§ **DIRECTIONS FOR THIS TASK**: Please copy out all lines of the entries that contain the word "function".

(Plain-text document sources)
+ + + + + + +
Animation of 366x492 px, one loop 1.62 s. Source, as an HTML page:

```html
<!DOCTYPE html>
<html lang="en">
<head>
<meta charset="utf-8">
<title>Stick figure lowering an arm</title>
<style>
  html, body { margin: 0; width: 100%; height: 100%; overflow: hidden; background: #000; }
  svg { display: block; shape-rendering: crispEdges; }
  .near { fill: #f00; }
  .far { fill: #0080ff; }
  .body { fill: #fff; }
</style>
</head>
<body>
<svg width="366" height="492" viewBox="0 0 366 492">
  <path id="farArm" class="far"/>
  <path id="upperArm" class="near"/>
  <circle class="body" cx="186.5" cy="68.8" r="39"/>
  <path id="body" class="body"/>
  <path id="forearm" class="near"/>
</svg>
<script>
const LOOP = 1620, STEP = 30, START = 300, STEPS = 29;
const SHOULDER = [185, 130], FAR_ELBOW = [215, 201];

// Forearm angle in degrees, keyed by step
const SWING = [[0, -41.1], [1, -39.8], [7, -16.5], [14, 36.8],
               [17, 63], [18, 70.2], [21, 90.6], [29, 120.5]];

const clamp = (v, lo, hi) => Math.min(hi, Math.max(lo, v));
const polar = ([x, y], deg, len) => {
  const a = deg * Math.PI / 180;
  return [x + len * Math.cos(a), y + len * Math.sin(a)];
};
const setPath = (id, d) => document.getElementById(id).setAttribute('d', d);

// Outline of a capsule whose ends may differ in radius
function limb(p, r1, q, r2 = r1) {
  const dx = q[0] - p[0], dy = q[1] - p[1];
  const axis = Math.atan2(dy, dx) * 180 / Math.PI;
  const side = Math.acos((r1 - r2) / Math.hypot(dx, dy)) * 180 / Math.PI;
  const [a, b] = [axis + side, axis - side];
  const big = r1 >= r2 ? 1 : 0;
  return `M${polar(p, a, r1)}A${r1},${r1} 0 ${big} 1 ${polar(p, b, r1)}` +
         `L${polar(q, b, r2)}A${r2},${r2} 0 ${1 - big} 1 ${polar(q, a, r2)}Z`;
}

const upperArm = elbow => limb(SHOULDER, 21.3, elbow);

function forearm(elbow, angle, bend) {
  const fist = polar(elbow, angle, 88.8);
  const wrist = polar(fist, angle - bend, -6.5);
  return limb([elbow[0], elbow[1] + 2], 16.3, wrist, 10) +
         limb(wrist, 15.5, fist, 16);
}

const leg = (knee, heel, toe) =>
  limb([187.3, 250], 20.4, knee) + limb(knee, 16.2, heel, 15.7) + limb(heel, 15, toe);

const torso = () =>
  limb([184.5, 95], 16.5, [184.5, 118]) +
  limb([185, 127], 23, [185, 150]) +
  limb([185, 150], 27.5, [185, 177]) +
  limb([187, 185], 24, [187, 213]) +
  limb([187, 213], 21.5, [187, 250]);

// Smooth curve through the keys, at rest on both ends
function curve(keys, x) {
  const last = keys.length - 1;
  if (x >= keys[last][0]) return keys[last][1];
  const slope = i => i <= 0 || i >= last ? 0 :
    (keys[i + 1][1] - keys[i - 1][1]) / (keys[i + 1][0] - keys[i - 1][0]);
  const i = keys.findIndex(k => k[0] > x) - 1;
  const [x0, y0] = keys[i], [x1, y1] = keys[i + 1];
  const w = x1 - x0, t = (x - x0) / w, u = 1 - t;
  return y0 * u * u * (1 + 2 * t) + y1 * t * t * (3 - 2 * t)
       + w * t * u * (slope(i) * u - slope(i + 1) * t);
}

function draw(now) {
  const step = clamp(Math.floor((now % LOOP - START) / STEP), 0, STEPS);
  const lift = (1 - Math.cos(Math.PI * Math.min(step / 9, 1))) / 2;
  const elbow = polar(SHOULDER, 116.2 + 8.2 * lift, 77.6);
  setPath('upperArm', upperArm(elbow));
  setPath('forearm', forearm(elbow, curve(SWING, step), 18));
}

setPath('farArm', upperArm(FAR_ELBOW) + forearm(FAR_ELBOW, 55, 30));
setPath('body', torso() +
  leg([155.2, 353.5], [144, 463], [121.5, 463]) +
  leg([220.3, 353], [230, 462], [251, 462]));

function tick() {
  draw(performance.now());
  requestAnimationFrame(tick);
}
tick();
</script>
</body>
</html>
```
+ + + + + + +
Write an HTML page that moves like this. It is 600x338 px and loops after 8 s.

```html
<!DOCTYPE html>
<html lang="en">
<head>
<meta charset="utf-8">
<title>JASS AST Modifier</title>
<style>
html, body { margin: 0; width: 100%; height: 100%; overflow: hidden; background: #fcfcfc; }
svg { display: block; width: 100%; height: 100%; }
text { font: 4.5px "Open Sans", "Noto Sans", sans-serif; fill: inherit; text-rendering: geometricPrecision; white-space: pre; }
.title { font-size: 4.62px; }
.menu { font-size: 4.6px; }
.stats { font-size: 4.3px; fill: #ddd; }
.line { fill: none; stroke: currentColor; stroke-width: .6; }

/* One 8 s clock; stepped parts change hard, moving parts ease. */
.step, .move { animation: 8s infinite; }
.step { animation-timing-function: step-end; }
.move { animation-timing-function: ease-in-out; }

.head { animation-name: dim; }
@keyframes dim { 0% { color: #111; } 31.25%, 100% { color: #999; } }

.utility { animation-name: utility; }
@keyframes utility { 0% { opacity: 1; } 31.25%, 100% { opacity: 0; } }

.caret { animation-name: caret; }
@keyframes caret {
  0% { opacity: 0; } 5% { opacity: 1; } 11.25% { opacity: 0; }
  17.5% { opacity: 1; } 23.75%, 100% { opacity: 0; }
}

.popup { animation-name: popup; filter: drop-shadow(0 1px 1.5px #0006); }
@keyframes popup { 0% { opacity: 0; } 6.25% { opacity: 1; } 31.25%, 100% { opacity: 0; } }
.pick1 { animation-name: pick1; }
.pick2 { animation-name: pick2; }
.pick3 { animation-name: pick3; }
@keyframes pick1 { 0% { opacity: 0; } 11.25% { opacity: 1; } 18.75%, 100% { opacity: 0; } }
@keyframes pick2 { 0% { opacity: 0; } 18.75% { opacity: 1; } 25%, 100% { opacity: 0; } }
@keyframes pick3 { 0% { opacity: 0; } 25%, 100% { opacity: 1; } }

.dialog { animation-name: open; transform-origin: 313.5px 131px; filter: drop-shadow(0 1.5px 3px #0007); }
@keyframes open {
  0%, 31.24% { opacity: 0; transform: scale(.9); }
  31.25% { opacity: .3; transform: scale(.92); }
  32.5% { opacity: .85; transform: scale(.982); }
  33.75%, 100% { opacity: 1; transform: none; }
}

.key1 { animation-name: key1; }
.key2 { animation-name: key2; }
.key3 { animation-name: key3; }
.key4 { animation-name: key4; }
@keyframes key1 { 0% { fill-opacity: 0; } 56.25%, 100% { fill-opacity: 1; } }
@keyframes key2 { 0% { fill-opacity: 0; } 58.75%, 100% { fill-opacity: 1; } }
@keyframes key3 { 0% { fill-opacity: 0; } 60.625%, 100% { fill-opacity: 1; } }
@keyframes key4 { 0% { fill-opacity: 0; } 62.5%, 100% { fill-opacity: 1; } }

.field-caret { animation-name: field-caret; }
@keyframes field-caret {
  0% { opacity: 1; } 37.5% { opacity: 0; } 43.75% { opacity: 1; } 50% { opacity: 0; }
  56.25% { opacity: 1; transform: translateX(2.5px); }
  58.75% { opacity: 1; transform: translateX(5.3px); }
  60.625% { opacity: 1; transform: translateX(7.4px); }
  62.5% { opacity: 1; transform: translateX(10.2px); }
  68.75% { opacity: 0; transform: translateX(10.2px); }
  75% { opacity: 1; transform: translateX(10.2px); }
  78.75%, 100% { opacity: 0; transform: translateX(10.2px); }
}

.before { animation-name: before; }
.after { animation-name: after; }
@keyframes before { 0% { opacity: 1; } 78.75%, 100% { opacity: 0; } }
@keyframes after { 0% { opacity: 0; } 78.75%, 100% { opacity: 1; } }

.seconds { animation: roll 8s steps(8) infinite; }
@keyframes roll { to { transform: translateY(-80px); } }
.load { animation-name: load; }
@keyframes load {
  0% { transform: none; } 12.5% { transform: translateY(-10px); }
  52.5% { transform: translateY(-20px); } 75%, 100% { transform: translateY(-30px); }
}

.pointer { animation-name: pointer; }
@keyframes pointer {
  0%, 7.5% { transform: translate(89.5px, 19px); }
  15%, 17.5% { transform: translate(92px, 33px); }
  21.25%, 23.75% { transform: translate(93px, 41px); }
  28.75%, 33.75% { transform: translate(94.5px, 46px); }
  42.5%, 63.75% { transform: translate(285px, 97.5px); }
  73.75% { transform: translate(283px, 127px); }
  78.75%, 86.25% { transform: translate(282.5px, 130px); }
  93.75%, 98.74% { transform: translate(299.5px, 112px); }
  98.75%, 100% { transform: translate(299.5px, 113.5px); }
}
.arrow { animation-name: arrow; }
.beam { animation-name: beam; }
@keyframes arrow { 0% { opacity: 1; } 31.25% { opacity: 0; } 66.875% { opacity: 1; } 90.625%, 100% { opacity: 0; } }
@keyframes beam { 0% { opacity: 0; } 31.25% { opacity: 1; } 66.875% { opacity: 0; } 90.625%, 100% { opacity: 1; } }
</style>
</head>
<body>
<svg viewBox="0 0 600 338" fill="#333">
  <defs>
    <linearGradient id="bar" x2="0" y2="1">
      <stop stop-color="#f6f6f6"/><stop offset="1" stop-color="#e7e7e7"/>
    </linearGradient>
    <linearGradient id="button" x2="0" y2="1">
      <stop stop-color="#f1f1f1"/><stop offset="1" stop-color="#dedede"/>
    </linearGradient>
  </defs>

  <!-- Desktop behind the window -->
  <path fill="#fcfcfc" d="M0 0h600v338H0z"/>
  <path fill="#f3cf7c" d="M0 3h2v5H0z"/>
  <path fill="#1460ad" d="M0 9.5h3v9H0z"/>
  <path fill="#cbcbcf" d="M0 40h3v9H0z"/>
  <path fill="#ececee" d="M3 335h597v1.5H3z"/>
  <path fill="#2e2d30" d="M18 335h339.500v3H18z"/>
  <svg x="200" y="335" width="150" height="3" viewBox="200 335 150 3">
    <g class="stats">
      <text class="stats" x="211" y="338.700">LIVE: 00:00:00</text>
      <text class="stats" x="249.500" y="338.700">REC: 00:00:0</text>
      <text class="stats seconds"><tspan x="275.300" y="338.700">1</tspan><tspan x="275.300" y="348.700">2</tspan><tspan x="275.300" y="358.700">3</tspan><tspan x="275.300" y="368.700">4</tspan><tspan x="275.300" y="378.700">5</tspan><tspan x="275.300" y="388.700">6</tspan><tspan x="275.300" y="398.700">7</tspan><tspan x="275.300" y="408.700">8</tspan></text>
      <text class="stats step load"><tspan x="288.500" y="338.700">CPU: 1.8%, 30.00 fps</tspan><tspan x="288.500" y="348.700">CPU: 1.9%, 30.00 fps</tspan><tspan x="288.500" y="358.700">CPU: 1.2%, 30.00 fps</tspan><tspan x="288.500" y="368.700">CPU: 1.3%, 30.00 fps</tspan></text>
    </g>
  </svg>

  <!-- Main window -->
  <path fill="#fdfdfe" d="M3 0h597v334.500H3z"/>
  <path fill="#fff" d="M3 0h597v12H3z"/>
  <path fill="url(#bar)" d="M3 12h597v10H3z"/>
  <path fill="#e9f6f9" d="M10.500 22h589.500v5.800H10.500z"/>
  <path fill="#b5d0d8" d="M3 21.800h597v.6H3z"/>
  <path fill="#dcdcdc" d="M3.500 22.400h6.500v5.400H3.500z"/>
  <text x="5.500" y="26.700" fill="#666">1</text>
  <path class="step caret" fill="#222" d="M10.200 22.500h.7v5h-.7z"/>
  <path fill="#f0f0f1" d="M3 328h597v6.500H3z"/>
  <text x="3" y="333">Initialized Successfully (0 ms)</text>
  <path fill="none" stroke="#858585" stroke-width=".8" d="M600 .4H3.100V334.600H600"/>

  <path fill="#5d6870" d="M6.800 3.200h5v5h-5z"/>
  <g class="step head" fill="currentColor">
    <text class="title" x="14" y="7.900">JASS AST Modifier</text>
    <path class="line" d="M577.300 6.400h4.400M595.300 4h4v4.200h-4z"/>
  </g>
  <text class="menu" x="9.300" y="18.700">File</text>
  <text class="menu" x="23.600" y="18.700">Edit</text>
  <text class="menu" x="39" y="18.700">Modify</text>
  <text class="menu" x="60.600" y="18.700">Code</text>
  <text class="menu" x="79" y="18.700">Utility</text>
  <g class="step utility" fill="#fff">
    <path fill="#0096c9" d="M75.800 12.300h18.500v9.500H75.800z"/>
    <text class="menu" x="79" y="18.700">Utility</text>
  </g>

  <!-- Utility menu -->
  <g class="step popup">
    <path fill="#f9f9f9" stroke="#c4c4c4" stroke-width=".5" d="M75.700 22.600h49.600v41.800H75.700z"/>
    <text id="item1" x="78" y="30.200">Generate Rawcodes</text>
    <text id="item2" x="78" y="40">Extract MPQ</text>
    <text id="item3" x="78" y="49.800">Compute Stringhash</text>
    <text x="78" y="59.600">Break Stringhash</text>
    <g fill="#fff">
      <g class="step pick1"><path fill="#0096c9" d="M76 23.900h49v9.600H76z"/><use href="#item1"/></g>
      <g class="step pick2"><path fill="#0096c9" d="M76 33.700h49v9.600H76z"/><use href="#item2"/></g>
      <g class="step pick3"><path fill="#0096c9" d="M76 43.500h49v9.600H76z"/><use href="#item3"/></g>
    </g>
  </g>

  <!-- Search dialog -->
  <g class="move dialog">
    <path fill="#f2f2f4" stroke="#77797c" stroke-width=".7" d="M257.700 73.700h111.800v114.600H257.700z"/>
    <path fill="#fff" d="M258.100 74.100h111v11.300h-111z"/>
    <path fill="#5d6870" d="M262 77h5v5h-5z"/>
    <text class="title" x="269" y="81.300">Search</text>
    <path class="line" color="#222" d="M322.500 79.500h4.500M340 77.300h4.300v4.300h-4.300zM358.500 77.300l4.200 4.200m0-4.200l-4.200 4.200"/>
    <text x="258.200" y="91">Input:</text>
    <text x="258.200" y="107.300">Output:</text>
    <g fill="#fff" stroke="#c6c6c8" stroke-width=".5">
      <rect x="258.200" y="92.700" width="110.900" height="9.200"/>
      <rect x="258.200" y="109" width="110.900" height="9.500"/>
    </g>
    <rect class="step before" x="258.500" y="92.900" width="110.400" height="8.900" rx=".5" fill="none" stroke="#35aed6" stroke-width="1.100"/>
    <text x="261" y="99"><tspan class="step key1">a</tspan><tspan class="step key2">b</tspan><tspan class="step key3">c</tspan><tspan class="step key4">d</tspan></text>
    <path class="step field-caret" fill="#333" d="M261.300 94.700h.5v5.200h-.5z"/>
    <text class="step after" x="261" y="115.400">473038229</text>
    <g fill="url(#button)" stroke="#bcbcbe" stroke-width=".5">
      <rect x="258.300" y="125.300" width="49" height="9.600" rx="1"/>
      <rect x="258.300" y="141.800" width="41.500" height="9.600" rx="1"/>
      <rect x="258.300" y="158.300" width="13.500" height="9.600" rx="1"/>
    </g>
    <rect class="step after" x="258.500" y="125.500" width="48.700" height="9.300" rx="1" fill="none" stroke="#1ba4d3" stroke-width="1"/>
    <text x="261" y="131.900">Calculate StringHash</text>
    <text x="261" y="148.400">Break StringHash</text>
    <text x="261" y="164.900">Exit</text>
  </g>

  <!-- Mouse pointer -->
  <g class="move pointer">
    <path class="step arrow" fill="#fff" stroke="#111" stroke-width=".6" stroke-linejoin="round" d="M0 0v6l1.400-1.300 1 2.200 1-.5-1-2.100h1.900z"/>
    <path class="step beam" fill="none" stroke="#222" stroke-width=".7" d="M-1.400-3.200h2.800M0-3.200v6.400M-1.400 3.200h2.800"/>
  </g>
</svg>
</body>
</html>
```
+ + + + + + +
§ **OUTPUT FOR THIS TASK**:
function limb(p, r1, q, r2 = r1) {
function forearm(elbow, angle, bend) {
function curve(keys, x) {
function draw(now) {
function tick() {
.step { animation-timing-function: step-end; }
.move { animation-timing-function: ease-in-out; }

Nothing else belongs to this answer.